• ASSIGNMENT: Each entry below is to be restated word for word, with no pictures carried over.

-- Opening Marker --

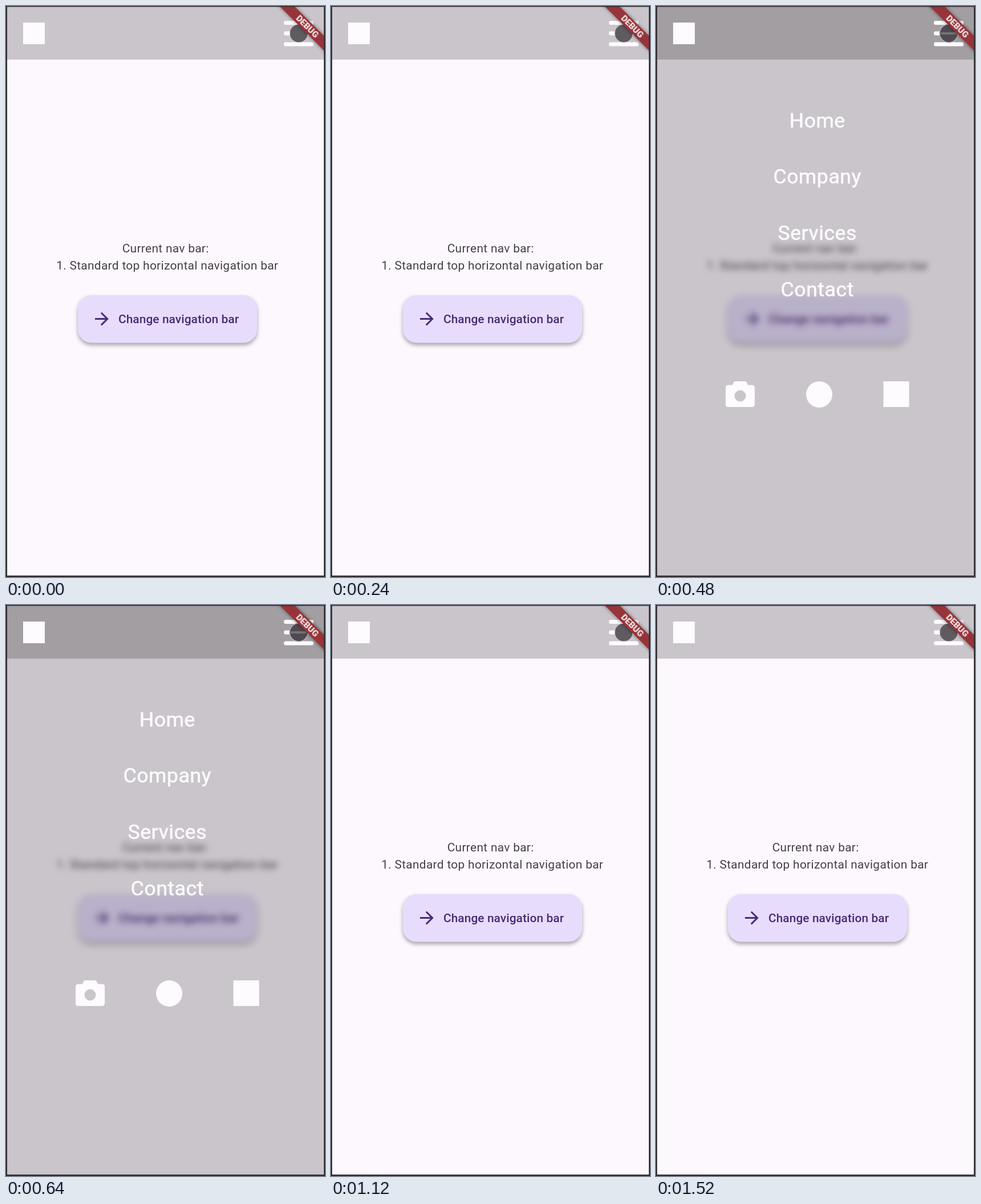
An HTML page that plays this animation: 559 px wide and 1001 px high, repeating every 1600 ms.

```html
<!DOCTYPE html>
<html lang="en">
<head>
<meta charset="utf-8">
<title>Navigation menu toggle</title>
<style>
  html, body { margin: 0; width: 100%; height: 100%; overflow: hidden; background: #fdf7fe; }
  svg { display: block; width: 100vw; height: 100vh; font-family: Roboto, sans-serif; }

  .soft { filter: blur(.55px); }
  .label { font-size: 20.8px; letter-spacing: .35px; fill: #434044; text-anchor: middle; }
  .button { fill: #e8dcfd; filter: drop-shadow(0 4px 3.5px rgba(0, 0, 0, .34)); }
  .action { font-size: 20.8px; font-weight: 500; letter-spacing: .12px; }
  .accent { fill: #482b73; }
  .links { font-size: 35.7px; letter-spacing: .5px; text-anchor: middle; stroke: #fdfbfe; stroke-width: .5; }
  .white { fill: #fdfbfe; }
  .shade { fill: rgba(0, 0, 0, .2); }
  .tag { font-size: 15.2px; font-weight: 900; text-anchor: middle; fill: #f4e4e6; }
  .ribbon { fill: #97343a; filter: drop-shadow(0 0 3px rgba(0, 0, 0, .5)); }

  /* The menu opens and closes as a hard cut. */
  .menu { animation: show 1.6s step-end infinite; }
  .page { animation: blur 1.6s step-end infinite; }
  @keyframes show {
    0%, 70%, 100% { visibility: hidden; }
    20% { visibility: visible; }
  }
  @keyframes blur {
    0%, 70%, 100% { filter: none; }
    20% { filter: blur(5.8px); }
  }
</style>
</head>
<body>
<svg viewBox="0 0 559 1001" preserveAspectRatio="none">
  <rect width="559" height="1001" fill="#fdf7fe"/>

  <g class="page">
    <rect class="button" x="126" y="507" width="314" height="83.5" rx="23.8"/>
    <g class="soft">
      <text class="label" x="279.7" y="432">Current nav bar:</text>
      <text class="label" x="282.7" y="462">1. Standard top horizontal navigation bar</text>
      <path class="accent" transform="translate(150 530.7) scale(1.488)"
        d="M12 4l-1.41 1.41L16.17 11H4v2h12.17l-5.58 5.59L12 20l8-8z"/>
      <text class="action accent" x="197" y="556">Change navigation bar</text>
    </g>
  </g>

  <g class="menu">
    <rect class="shade" width="559" height="1001"/>
    <g class="links white soft">
      <text x="282.7" y="212.7">Home</text>
      <text x="282.7" y="311.4">Company</text>
      <text x="282.7" y="410">Services</text>
      <text x="282.7" y="508.7">Contact</text>
    </g>
    <g class="white soft">
      <path fill-rule="evenodd" d="M127 664.5h7l2-4.5q1-2 3-2h17q2 0 3 2l2 4.5h7q5 0 5 5v28.5q0 5-5 5h-41q-5 0-5-5v-28.5q0-5 5-5z
        M137.5 683.5a10 10 0 1 0 20 0a10 10 0 1 0-20 0z"/>
      <circle cx="286" cy="681" r="23"/>
      <rect x="398.5" y="658" width="45" height="45"/>
    </g>
  </g>

  <rect class="shade" width="559" height="94"/>
  <rect class="white" x="30" y="29" width="38" height="38"/>
  <g class="white soft">
    <rect x="487" y="26" width="52" height="7" rx="3"/>
    <rect x="487" y="44.5" width="52" height="7" rx="3"/>
    <rect x="487" y="63.5" width="52" height="7" rx="3"/>
  </g>

  <g class="soft">
    <circle cx="513" cy="48" r="15.5" fill="#5f5b60"/>
    <g class="menu">
      <circle cx="513" cy="48" r="16" fill="#4e4a4f" stroke="#b5b0b5" stroke-width="1.5"/>
      <rect x="499" y="46" width="28" height="4" fill="#fff" fill-opacity=".22"/>
    </g>
  </g>

  <g class="soft" transform="translate(528 36) rotate(45)">
    <rect class="ribbon" x="-70" y="-9" width="140" height="18"/>
    <text class="tag" y="5.4">DEBUG</text>
  </g>

  <path fill="#2d2b2e" fill-rule="evenodd" d="M0 0H559V1001H0z M2 1.5V998.5H557V1.5z"/>
</svg>
</body>
</html>
```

-- Closing Marker --

• SOLUTION TO THIS TASK:
An HTML page that plays this animation: 559 px wide and 1001 px high, repeating every 1600 ms.

```html
<!DOCTYPE html>
<html lang="en">
<head>
<meta charset="utf-8">
<title>Navigation menu toggle</title>
<style>
  html, body { margin: 0; width: 100%; height: 100%; overflow: hidden; background: #fdf7fe; }
  svg { display: block; width: 100vw; height: 100vh; font-family: Roboto, sans-serif; }

  .soft { filter: blur(.55px); }
  .label { font-size: 20.8px; letter-spacing: .35px; fill: #434044; text-anchor: middle; }
  .button { fill: #e8dcfd; filter: drop-shadow(0 4px 3.5px rgba(0, 0, 0, .34)); }
  .action { font-size: 20.8px; font-weight: 500; letter-spacing: .12px; }
  .accent { fill: #482b73; }
  .links { font-size: 35.7px; letter-spacing: .5px; text-anchor: middle; stroke: #fdfbfe; stroke-width: .5; }
  .white { fill: #fdfbfe; }
  .shade { fill: rgba(0, 0, 0, .2); }
  .tag { font-size: 15.2px; font-weight: 900; text-anchor: middle; fill: #f4e4e6; }
  .ribbon { fill: #97343a; filter: drop-shadow(0 0 3px rgba(0, 0, 0, .5)); }

  /* The menu opens and closes as a hard cut. */
  .menu { animation: show 1.6s step-end infinite; }
  .page { animation: blur 1.6s step-end infinite; }
  @keyframes show {
    0%, 70%, 100% { visibility: hidden; }
    20% { visibility: visible; }
  }
  @keyframes blur {
    0%, 70%, 100% { filter: none; }
    20% { filter: blur(5.8px); }
  }
</style>
</head>
<body>
<svg viewBox="0 0 559 1001" preserveAspectRatio="none">
  <rect width="559" height="1001" fill="#fdf7fe"/>

  <g class="page">
    <rect class="button" x="126" y="507" width="314" height="83.5" rx="23.8"/>
    <g class="soft">
      <text class="label" x="279.7" y="432">Current nav bar:</text>
      <text class="label" x="282.7" y="462">1. Standard top horizontal navigation bar</text>
      <path class="accent" transform="translate(150 530.7) scale(1.488)"
        d="M12 4l-1.41 1.41L16.17 11H4v2h12.17l-5.58 5.59L12 20l8-8z"/>
      <text class="action accent" x="197" y="556">Change navigation bar</text>
    </g>
  </g>

  <g class="menu">
    <rect class="shade" width="559" height="1001"/>
    <g class="links white soft">
      <text x="282.7" y="212.7">Home</text>
      <text x="282.7" y="311.4">Company</text>
      <text x="282.7" y="410">Services</text>
      <text x="282.7" y="508.7">Contact</text>
    </g>
    <g class="white soft">
      <path fill-rule="evenodd" d="M127 664.5h7l2-4.5q1-2 3-2h17q2 0 3 2l2 4.5h7q5 0 5 5v28.5q0 5-5 5h-41q-5 0-5-5v-28.5q0-5 5-5z
        M137.5 683.5a10 10 0 1 0 20 0a10 10 0 1 0-20 0z"/>
      <circle cx="286" cy="681" r="23"/>
      <rect x="398.5" y="658" width="45" height="45"/>
    </g>
  </g>

  <rect class="shade" width="559" height="94"/>
  <rect class="white" x="30" y="29" width="38" height="38"/>
  <g class="white soft">
    <rect x="487" y="26" width="52" height="7" rx="3"/>
    <rect x="487" y="44.5" width="52" height="7" rx="3"/>
    <rect x="487" y="63.5" width="52" height="7" rx="3"/>
  </g>

  <g class="soft">
    <circle cx="513" cy="48" r="15.5" fill="#5f5b60"/>
    <g class="menu">
      <circle cx="513" cy="48" r="16" fill="#4e4a4f" stroke="#b5b0b5" stroke-width="1.5"/>
      <rect x="499" y="46" width="28" height="4" fill="#fff" fill-opacity=".22"/>
    </g>
  </g>

  <g class="soft" transform="translate(528 36) rotate(45)">
    <rect class="ribbon" x="-70" y="-9" width="140" height="18"/>
    <text class="tag" y="5.4">DEBUG</text>
  </g>

  <path fill="#2d2b2e" fill-rule="evenodd" d="M0 0H559V1001H0z M2 1.5V998.5H557V1.5z"/>
</svg>
</body>
</html>
```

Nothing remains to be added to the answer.